Ah, gotcha. It is a complex issue, that’s for sure. Should the yoyo community unionize? (lol)


I don’t disagree with anyone of you but there also can not be a semi-monopoly for the sake of the industry. Yoyo Factory did not invent yoyos, they just built upon and innovated what was already there and maybe one day they will be reduced to boutique status and a one-time boutique company will get big money backers and rule the yoyo world. I think at the end of the day, most people, myself included, don’t really worry (or care) about the industry in general or how boutique companies effect it, they just want a few great yoyos that are reasonably affordable and fun to throw around.


It really depends. You either need

  • Millions of new yo-yoers that are all buying one yo-yo each


  • Thousands of Ye Olde Timey yo-yoers who buy many yo-yos per year, every year

Ideally both of course … but this is partly why it’s good for the yoyo community to embrace the idea that it’s not just cool but encouraged to own, say, a dozen yo-yos (or even many dozens) instead of being all hardcore on the minimalist concept that “real” yo-yoers don’t need to own more than one or two yo-yos, and if you do, you’re selling out.

Also working against all this is the fact that a modern metal yo-yo will last a LOOOOOONG time, certainly far longer than a plastic or wood yoyo.


Agreed. Yoyos for everyone! Yoyos everywhere! :heart:


Hey, I did my part in 2018… :sunglasses:

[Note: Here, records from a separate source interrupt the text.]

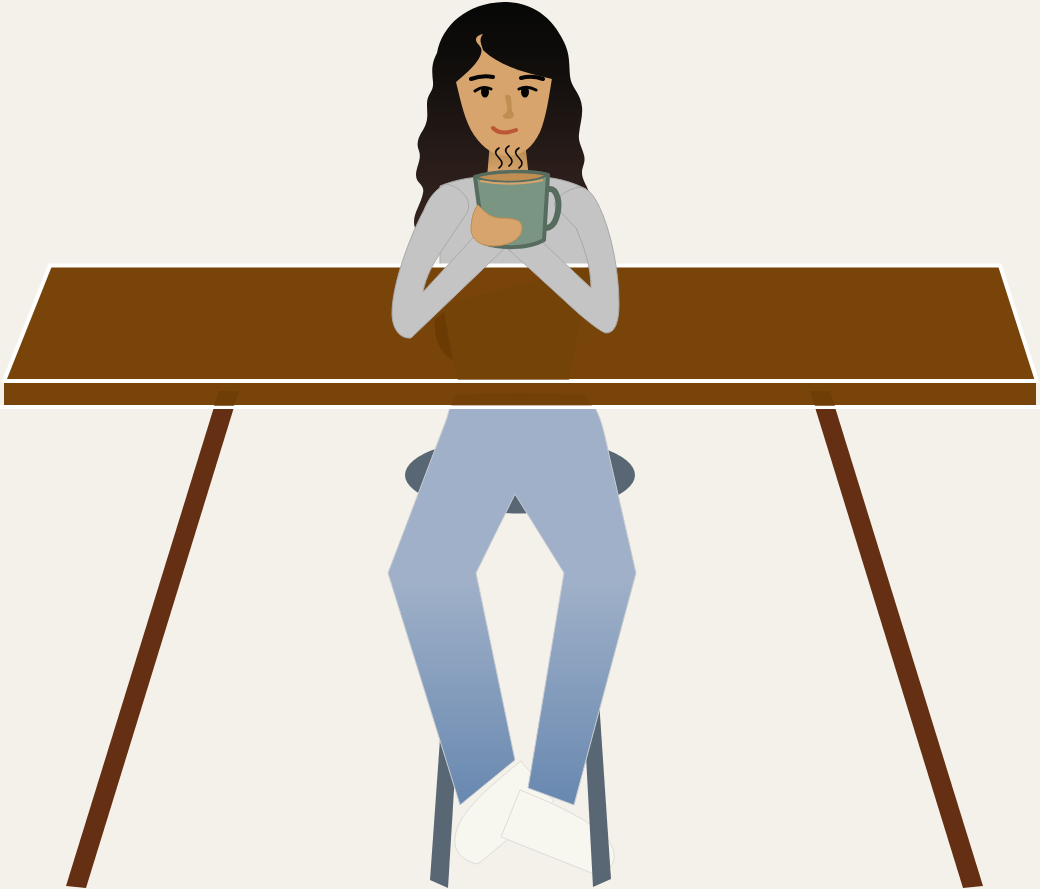
<!DOCTYPE html>
<html lang="en">
<head>
<meta charset="utf-8">
<title>Woman with a warm mug</title>
<style>
:root {
  --paper: #f4f1ea;
  --wood: #78440a;
  --wood-shade: #6c3b04;
  --leg: #642f12;
  --stool: #596775;
  --skin: #d6a46c;
  --skin-shade: #c08d53;
  --sweater: #c4c4c4;
  --sweater-line: #a9a9a9;
  --mug: #7a9582;
  --mug-line: #566c5e;
  --shoe: #f7f6ef;
  --shoe-line: #dddcd6;
  --ink: #050505;
}
html, body { margin: 0; background: var(--paper); overflow: hidden; }
.scene { display: block; width: 1040px; height: 889px; }
.stool { fill: var(--stool); }
.table-leg { fill: var(--leg); }
.table-top { fill: var(--wood); stroke: #fff; stroke-width: 4; }
.wood-shade { fill: var(--wood-shade); }
.jeans { fill: url(#denim); stroke: #c9cdd0; stroke-width: 1; }
.shoe { fill: var(--shoe); stroke: var(--shoe-line); stroke-width: 1; }
.sweater { fill: var(--sweater); stroke: var(--sweater-line); stroke-width: 1; }
.skin { fill: var(--skin); }
.hand { fill: var(--skin); stroke: var(--skin-shade); stroke-width: 1; }
.hair { fill: url(#hair-tone); }
.ink-line { fill: none; stroke: var(--ink); stroke-linecap: round; }
.mug { fill: var(--mug); stroke: var(--mug-line); stroke-width: 4; stroke-linejoin: round; }
</style>
</head>
<body>
<svg class="scene" viewBox="0 0 1040 889" role="img" aria-label="A woman sits on a stool at a wooden table, holding a steaming mug">
  <defs>
    <linearGradient id="denim" gradientUnits="userSpaceOnUse" x1="0" y1="400" x2="0" y2="805">
      <stop offset="0" stop-color="#9fb0c8"/>
      <stop offset=".45" stop-color="#9fb0c8"/>
      <stop offset="1" stop-color="#6888b0"/>
    </linearGradient>
    <linearGradient id="hair-tone" gradientUnits="userSpaceOnUse" x1="0" y1="0" x2="0" y2="230">
      <stop offset="0" stop-color="#060706"/>
      <stop offset=".3" stop-color="#110e0c"/>
      <stop offset=".75" stop-color="#2b1e1a"/>
      <stop offset="1" stop-color="#33231e"/>
    </linearGradient>
    <linearGradient id="neck-tone" gradientUnits="userSpaceOnUse" x1="0" y1="148" x2="0" y2="172">
      <stop offset="0" stop-color="#b98a53"/>
      <stop offset="1" stop-color="#d6a46c"/>
    </linearGradient>
    <path id="steam" class="ink-line" stroke-width="1.6" d="M499 148C494 151 495 154 499 158C503 162 503 165 499 168"/>
  </defs>

  <rect width="1040" height="889" fill="var(--paper)"/>

  <g id="stool">
    <ellipse class="stool" cx="520" cy="475" rx="115" ry="38.5"/>
    <polygon class="stool" points="441,725 458,725 448,888 430,880"/>
  </g>

  <g id="shoes">
    <path class="shoe" d="M521 761L554 801L478 864C464 862 453 851 455 838C457 816 480 794 521 761Z"/>
    <path class="shoe" d="M520 790L501 837L594 874C606 875 616 864 614 853C611 836 590 818 520 790Z"/>
  </g>
  <polygon class="stool" points="583,700 599,700 611,879 593,887"/>

  <path id="jeans" class="jeans" d="M456 395H585C599 407 604 430 609 455L636 573L574 805L528 788L564 573L515 494L476 573L515 760L460 805L388 573L447 418C449 409 452 401 456 395Z"/>

  <g id="table-legs">
    <polygon class="table-leg" points="219,391 239,391 86,888 66,886"/>
    <polygon class="table-leg" points="810,391 830,391 983,886 963,888"/>
  </g>

  <g id="hair-and-torso">
    <path class="hair" d="M504 2C466 3 442 26 437 53C431 64 432 72 433 82C434 92 427 93 427 104C427 114 429 120 423 130C418 138 416 143 419 151C422 159 416 167 416 175C416 184 425 184 423 193C421 204 414 212 414 222C414 226 415 229 418 232L460 210L580 205L590 195C588 187 582 180 582 173C582 166 586 163 584 155C582 147 578 142 579 134C580 124 583 116 582 107C581 93 571 88 570 76C569 64 570 54 564 42C551 15 530 2 504 2Z"/>
    <path class="sweater" d="M440 186C465 176 485 176 520 176C548 176 566 179 586 189L594 270H440Z"/>
    <path fill="url(#neck-tone)" d="M490 142H525L529 178H487Z"/>
  </g>

  <g id="table">
    <polygon class="table-top" points="50,265.500 1000,265.500 1037,381 4,381"/>
    <rect fill="var(--wood)" x="4" y="383" width="1032" height="23"/>
    <path stroke="#fff" stroke-width="4" d="M3 381H1037M0 407H1040"/>
    <g id="table-shading">
      <path fill="#704208" d="M441 305L590 267L569 380H458Z" opacity=".65"/>
      <path class="wood-shade" d="M444 312L453 360C440 353 433 338 435 319Z"/>
      <path class="wood-shade" d="M219 391H239L234 406H214ZM810 391H830L835 406H815Z" opacity=".75"/>
      <path class="wood-shade" d="M456 395Q520 391 585 395L592 406H451Z" opacity=".35"/>
    </g>
  </g>

  <g id="face">
    <path class="skin" d="M482 46L456 82C461 102 465 122 474 135C484 149 494 156 508 156C522 156 533 147 540 132C546 118 549 97 552 78L520 50Z"/>
    <path class="hair" d="M484 34C478 36 475 40 479 44C482 48 483 52 478 60C472 69 464 75 456 82L446 62L470 22H540L566 62L552 79C526 73 500 66 484 51C479 46 480 38 484 34Z"/>
    <path class="skin" d="M483 34C475 36 474 40 479 45L483 51C482 44 478 40 483 34Z"/>
    <path class="ink-line" stroke-width="4" d="M471 79Q482 75 493 77M521 78Q532 75 543 79"/>
    <path class="ink-line" stroke-width="3" d="M475 91Q483 85 491 89M519 89Q527 85 536 90"/>
    <ellipse cx="485" cy="92" rx="4" ry="5.500" fill="var(--ink)"/>
    <ellipse cx="525" cy="92" rx="4" ry="5.500" fill="var(--ink)"/>
    <path fill="var(--skin-shade)" d="M505 96Q508 93 511 97L512 111Q516 115 512 118C508 120 502 118 503 115Q508 113 507 106Z"/>
    <path fill="none" stroke="#bd5637" stroke-width="4" stroke-linecap="round" d="M493 128Q501 136 516 130"/>
  </g>

  <g id="arms">
    <path class="sweater" d="M446 184C434 190 428 200 424 210C409 238 392 285 392 313C392 329 400 339 411 338L506 247L482 228L423 292C426 276 433 264 442 250L467 213C473 201 462 187 446 184Z"/>
    <path class="sweater" d="M579 187C589 188 594 196 599 206C611 231 619 270 619 304C619 322 615 333 606 333C601 332 590 323 578 313L506 247L538 238L591 288C591 267 584 246 576 228L554 205C555 198 566 190 579 187Z"/>
  </g>

  <g id="mug">
    <path fill="none" stroke="var(--mug-line)" stroke-width="6" d="M546 190C555 185 560 198 558 211C556 223 551 229 544 228"/>
    <path class="mug" d="M475 177C490 171 530 170 548 175L544 240C528 249 500 249 484 243Z"/>
    <path fill="var(--skin-shade)" stroke="var(--mug-line)" stroke-width="2" d="M475 177C488 171 532 170 547 175C535 183 490 184 475 177Z"/>
    <path fill="none" stroke="var(--skin)" stroke-width="2" d="M480 181Q512 187 543 180"/>
    <path fill="none" stroke="var(--mug-line)" stroke-width="3" d="M474 177C490 171 530 170 549 175"/>
    <path class="hand" d="M478 205C474 209 471 219 471 230C472 240 480 246 493 246C507 246 522 240 522 228C522 219 513 219 505 218C493 219 486 214 478 205Z"/>
  </g>

  <g id="steam-wisps">
    <use href="#steam"/>
    <use href="#steam" x="10" y="-2"/>
    <use href="#steam" x="20"/>
  </g>
</svg>
</body>
</html>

When is the new CLYW @unklesteve signature coming out? I need to buy another yoyo. :sunglasses:


Wood yoyos can last many years.